Today in 1953, the United States and the South Korean governments signed an armistice agreement with Soviet-backed North Koreans to officially end the fighting on the Korean peninsula. Lieutenant General William Harrison, Jr., representing the United Nations Command, signed the armistice agreement with North Korean General Nam II at Panmunjom.

The United States joined in this effort to fight the advance of oppression across the Asian continent after World War II, and thousands sacrificed their lives so that freedom could be preserved. Korea continues as a free society thanks to the 33,652 Americans who helped repel the Northern invasion of the Soviet-backed forces lead by Kim Il-sung. Though it was not a popular war, the men and women who fought in Korea did so with bravery and honor, even in the face of disapproval at home.
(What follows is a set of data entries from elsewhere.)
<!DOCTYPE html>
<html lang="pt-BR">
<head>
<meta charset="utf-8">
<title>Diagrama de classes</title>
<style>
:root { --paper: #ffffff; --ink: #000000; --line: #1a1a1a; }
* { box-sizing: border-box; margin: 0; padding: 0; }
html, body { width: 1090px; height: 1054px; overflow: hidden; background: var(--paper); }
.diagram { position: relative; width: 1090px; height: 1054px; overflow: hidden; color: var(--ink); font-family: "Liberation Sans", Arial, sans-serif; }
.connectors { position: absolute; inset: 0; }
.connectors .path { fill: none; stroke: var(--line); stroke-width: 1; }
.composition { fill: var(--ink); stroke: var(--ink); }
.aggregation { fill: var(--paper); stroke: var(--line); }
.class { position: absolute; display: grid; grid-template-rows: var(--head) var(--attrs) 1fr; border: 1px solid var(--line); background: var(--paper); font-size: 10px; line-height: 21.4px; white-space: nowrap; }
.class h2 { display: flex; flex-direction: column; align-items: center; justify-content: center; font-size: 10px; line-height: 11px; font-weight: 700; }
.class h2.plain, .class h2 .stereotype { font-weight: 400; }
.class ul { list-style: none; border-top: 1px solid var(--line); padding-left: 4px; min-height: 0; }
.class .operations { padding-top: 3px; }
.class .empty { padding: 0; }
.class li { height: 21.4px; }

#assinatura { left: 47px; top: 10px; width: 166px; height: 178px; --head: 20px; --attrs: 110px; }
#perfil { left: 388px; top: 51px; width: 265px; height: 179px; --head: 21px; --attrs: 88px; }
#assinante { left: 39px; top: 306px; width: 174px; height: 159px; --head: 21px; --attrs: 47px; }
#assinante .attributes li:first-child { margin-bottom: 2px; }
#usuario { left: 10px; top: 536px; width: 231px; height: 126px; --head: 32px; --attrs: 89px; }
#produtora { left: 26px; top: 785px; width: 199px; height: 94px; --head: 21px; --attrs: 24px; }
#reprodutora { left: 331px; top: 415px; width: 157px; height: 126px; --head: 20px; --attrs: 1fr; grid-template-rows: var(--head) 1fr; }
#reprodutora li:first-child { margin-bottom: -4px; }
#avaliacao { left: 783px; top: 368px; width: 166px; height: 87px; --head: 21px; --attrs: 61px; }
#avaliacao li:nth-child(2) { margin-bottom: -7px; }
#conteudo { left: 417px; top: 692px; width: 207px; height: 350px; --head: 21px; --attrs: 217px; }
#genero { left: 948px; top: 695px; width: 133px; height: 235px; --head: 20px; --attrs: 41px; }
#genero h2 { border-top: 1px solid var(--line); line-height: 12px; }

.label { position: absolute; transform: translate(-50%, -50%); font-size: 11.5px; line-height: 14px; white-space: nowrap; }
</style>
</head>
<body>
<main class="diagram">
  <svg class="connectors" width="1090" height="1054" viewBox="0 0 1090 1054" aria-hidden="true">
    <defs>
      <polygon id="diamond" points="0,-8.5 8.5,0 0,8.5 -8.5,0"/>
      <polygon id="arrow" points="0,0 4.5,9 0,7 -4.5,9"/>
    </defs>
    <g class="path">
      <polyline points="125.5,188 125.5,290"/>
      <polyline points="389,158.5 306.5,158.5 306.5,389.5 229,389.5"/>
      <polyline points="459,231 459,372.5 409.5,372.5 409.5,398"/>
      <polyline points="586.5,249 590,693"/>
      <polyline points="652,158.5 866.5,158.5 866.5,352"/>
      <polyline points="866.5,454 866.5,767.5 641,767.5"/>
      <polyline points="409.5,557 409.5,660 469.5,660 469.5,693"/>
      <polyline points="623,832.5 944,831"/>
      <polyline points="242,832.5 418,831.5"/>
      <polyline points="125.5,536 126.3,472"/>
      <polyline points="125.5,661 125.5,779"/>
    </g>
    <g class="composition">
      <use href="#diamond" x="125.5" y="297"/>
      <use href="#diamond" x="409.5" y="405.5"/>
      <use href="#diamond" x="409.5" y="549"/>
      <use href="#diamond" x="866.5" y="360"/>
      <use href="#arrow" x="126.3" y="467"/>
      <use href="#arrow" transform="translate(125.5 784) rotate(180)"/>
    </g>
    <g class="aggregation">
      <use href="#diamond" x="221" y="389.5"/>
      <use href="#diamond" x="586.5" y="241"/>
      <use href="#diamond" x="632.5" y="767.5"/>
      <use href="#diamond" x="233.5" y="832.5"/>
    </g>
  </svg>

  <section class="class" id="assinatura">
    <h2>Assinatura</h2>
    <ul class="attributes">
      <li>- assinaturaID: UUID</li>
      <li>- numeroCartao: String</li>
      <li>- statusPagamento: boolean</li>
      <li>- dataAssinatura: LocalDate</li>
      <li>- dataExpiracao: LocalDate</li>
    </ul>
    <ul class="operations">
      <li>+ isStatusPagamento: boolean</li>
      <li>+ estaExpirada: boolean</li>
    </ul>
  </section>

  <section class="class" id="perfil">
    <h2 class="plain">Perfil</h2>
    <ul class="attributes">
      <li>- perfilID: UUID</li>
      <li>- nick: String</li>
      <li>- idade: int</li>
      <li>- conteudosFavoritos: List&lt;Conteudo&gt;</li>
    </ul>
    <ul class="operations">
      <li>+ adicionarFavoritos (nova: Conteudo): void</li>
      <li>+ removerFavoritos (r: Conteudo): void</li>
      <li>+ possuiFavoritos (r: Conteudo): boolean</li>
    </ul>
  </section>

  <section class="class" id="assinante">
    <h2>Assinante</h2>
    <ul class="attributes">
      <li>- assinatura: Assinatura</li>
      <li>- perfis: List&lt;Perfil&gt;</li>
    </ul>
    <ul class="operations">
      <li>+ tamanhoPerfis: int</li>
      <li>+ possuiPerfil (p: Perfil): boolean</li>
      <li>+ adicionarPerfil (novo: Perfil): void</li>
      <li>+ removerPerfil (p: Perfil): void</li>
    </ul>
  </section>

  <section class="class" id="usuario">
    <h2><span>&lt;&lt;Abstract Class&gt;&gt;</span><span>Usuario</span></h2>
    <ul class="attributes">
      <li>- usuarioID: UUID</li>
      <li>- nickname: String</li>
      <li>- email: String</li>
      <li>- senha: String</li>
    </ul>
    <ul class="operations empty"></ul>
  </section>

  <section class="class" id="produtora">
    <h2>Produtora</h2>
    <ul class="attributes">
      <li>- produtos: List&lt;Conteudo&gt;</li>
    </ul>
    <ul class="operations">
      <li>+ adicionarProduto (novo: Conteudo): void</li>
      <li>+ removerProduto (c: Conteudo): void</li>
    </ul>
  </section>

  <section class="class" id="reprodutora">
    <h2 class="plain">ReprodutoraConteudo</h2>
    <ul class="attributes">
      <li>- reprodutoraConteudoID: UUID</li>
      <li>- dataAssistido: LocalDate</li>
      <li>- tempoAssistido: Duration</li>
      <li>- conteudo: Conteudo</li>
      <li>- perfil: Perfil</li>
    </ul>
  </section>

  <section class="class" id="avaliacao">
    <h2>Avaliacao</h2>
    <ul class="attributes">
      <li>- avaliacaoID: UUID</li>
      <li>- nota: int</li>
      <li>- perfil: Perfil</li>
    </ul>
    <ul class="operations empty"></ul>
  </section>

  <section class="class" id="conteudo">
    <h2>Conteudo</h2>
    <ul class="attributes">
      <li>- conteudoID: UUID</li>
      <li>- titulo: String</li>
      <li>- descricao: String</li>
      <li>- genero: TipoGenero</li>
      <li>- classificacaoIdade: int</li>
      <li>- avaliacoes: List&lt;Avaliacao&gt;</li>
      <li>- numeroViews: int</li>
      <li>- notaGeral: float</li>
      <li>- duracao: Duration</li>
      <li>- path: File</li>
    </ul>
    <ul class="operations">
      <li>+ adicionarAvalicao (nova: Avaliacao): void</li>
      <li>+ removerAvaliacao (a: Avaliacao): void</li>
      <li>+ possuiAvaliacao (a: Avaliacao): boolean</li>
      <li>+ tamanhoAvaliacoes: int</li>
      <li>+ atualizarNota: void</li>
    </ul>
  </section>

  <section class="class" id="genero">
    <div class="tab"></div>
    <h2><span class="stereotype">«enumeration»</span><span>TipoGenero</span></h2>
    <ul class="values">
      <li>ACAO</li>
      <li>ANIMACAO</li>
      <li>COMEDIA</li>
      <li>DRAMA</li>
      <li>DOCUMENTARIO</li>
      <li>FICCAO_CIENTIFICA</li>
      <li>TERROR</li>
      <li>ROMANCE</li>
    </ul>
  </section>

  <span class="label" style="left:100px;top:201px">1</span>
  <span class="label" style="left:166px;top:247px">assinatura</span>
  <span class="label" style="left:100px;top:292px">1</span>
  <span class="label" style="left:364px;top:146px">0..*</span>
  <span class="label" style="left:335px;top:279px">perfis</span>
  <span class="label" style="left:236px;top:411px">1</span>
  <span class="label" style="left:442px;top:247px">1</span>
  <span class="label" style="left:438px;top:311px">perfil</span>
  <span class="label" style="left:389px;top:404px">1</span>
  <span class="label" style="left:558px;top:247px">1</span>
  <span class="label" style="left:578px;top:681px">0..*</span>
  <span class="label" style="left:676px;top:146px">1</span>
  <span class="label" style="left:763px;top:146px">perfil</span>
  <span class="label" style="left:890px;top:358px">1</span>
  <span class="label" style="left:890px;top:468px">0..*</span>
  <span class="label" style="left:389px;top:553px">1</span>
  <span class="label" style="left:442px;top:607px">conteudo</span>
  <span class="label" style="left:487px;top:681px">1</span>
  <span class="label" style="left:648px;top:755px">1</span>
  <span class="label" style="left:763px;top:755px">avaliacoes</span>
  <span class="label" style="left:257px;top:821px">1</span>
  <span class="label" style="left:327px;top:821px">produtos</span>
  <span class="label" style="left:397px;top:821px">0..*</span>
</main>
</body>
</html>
At the Concerned Veterans for American Foundation, we are thankful to those who gave their lives to protect freedom for the South Korean people. As Ronald Reagan said, “Freedom is never more than one generation away from extinction.” Just as Americans fought with South Korea to secure their freedom, we must continue to be vigilant and ensure the principles of our founding never depart from our national conscience.